Records for the task:
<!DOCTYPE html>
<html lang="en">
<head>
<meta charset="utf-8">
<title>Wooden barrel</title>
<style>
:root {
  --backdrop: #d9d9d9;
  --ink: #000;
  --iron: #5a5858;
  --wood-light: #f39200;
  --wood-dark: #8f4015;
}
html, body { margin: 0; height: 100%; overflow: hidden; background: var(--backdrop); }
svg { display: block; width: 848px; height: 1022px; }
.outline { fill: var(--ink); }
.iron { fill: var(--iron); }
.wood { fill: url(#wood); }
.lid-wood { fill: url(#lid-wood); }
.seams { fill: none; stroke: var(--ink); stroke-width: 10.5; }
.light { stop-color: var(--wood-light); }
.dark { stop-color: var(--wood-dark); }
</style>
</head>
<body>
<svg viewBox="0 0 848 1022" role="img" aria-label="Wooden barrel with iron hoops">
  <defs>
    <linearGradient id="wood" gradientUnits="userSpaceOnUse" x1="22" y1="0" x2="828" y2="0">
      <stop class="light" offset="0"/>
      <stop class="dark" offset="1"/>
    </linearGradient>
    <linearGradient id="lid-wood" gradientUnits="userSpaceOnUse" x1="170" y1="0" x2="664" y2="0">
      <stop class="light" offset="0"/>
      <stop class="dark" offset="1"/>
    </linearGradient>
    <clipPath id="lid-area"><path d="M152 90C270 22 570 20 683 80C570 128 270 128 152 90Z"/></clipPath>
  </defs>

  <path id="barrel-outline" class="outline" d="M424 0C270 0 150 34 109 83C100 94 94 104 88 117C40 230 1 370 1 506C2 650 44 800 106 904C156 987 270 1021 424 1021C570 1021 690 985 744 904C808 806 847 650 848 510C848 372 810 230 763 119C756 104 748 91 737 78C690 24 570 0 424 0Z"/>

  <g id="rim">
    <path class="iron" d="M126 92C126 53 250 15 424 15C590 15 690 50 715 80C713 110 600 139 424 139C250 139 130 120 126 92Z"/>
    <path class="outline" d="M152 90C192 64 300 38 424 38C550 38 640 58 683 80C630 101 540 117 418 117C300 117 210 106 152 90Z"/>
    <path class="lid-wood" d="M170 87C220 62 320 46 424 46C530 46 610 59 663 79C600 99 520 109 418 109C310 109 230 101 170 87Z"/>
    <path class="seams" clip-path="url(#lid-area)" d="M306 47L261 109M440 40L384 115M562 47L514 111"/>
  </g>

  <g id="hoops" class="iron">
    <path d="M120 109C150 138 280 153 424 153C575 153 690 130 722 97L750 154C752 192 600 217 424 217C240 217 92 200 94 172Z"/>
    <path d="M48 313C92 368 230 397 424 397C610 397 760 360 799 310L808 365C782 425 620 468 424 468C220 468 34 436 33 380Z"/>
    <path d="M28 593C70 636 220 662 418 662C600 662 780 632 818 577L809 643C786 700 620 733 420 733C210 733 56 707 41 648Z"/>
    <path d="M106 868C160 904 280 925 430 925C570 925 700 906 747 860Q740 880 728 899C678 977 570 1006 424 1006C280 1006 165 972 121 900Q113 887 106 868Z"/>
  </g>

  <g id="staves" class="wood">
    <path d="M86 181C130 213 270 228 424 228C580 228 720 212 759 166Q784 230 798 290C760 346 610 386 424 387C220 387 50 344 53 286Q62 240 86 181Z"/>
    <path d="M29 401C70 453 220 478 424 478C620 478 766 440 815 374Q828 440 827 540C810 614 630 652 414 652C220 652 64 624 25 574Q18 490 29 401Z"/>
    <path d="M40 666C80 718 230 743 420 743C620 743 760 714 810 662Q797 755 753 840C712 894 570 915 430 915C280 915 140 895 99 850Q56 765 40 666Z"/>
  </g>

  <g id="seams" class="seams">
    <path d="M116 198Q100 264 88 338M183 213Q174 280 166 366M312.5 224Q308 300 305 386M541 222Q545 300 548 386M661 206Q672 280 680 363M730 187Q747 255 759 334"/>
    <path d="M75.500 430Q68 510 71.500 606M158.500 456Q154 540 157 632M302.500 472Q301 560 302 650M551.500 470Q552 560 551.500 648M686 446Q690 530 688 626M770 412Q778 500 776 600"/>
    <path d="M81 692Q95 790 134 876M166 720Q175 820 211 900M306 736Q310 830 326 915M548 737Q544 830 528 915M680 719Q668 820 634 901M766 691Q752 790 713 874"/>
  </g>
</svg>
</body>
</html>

...

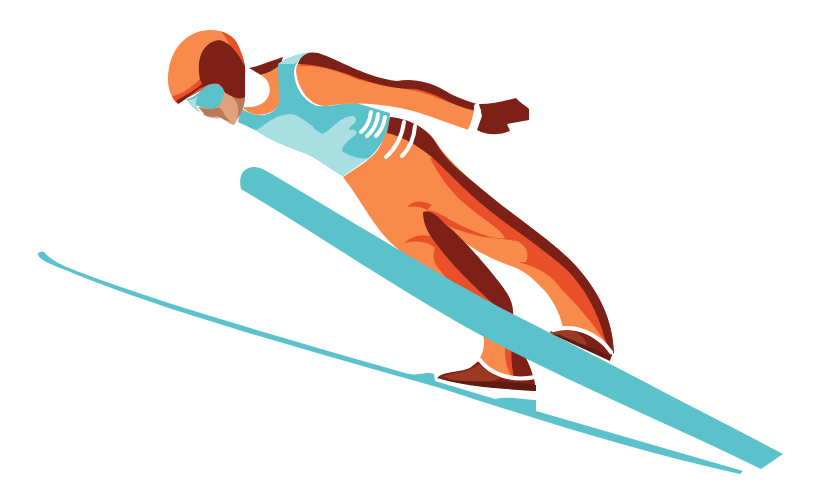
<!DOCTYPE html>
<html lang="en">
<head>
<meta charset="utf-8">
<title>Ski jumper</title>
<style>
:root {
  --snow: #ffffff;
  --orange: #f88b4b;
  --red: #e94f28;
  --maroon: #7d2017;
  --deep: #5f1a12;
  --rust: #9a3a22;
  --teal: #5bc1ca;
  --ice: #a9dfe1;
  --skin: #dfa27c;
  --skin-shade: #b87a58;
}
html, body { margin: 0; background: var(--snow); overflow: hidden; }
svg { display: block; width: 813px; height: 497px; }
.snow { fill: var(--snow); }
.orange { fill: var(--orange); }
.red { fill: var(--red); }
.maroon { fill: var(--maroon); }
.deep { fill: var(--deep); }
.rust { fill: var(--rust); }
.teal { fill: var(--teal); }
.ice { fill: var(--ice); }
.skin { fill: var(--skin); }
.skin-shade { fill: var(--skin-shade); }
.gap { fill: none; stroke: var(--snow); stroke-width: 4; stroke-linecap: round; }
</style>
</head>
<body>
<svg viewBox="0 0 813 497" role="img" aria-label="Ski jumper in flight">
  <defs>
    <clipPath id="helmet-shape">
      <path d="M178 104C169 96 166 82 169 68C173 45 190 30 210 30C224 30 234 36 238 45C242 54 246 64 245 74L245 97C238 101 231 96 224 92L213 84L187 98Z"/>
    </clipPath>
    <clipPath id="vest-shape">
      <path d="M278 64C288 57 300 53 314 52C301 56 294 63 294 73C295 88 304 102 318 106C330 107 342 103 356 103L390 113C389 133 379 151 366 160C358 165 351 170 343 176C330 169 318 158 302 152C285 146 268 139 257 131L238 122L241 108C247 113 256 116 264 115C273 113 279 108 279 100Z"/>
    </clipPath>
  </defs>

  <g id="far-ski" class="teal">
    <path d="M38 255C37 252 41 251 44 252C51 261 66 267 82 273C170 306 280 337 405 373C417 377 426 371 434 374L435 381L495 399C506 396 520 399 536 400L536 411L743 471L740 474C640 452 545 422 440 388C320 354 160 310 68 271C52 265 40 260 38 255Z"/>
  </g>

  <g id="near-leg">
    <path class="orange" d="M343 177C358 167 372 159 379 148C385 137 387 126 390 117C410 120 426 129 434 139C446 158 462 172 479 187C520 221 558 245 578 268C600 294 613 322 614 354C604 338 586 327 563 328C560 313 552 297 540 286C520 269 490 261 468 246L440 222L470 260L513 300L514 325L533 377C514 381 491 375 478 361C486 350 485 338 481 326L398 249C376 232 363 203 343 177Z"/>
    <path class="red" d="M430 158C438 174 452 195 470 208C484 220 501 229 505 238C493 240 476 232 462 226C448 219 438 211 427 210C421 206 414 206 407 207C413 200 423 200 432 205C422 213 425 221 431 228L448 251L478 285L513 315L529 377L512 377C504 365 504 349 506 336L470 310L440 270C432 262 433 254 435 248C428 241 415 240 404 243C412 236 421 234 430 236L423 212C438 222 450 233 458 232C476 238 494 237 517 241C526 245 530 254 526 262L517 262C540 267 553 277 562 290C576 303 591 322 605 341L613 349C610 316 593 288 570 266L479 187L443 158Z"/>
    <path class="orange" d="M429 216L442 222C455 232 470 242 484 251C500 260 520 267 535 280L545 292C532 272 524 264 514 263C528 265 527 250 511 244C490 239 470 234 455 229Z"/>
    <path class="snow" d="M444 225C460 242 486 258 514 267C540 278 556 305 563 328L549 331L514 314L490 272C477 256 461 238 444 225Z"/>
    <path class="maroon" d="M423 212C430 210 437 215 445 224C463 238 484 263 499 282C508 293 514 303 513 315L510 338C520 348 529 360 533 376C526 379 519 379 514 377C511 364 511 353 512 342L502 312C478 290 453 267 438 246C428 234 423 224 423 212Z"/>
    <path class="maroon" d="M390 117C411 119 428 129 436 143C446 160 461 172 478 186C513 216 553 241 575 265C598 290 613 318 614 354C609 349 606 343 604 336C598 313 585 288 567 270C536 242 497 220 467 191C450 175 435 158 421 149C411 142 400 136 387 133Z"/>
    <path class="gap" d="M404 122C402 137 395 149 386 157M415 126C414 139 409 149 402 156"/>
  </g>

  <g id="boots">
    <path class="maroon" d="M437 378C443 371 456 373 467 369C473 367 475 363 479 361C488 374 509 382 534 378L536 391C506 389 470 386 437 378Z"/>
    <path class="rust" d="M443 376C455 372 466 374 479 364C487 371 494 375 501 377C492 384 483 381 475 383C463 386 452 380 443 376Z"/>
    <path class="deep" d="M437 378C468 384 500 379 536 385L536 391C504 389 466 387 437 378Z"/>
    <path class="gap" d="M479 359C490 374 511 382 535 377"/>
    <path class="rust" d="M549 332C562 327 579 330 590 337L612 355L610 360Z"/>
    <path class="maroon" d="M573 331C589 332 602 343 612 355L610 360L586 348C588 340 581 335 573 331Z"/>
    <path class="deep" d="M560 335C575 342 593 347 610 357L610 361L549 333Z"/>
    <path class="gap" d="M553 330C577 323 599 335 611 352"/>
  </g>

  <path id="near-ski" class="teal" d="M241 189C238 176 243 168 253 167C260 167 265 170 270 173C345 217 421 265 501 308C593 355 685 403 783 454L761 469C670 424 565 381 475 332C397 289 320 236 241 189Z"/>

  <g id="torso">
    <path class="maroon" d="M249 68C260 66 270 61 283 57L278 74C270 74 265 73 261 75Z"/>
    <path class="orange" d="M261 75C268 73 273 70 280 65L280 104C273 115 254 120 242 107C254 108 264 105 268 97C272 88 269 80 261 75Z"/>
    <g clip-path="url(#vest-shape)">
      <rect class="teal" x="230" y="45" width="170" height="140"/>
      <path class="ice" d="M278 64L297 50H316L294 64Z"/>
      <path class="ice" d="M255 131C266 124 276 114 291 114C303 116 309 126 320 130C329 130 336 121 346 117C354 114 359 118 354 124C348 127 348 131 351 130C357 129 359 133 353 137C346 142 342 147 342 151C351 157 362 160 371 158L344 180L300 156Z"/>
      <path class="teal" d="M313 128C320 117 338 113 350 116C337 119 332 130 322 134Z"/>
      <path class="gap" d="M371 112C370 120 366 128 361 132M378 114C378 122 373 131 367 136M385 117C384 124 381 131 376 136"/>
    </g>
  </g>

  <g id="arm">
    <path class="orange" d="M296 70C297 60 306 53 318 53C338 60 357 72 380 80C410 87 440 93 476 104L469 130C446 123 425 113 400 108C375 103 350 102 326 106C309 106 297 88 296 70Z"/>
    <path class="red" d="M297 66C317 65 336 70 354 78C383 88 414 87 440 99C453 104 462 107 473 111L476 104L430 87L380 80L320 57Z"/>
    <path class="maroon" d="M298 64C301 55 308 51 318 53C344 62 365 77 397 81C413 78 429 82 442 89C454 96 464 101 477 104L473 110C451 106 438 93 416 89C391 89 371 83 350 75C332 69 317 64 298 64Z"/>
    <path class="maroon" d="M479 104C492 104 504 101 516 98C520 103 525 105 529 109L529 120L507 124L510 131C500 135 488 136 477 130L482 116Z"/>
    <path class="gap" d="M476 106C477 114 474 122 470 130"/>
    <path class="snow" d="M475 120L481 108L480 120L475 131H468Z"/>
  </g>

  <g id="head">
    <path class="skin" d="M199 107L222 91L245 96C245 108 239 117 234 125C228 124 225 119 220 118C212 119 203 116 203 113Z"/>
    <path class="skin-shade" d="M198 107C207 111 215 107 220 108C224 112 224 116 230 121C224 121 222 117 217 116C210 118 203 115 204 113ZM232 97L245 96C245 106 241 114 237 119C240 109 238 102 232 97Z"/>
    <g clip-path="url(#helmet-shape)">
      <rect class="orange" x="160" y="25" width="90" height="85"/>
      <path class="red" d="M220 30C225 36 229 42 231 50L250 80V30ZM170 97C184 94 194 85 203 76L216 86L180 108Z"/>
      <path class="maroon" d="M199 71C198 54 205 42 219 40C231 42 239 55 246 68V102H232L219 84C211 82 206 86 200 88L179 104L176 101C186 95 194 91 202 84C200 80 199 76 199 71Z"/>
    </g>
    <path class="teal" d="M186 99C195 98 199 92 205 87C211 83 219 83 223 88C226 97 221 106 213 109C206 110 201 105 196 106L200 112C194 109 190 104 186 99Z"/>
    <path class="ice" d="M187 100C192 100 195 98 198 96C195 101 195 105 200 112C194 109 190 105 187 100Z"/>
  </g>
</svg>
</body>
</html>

Problem to work on:
Take the entries above and return only the lines from the one with "332C562 327 579" to the one with "331C589 332 602", both included, unchanged.

Output below:
    <path class="rust" d="M549 332C562 327 579 330 590 337L612 355L610 360Z"/>
    <path class="maroon" d="M573 331C589 332 602 343 612 355L610 360L586 348C588 340 581 335 573 331Z"/>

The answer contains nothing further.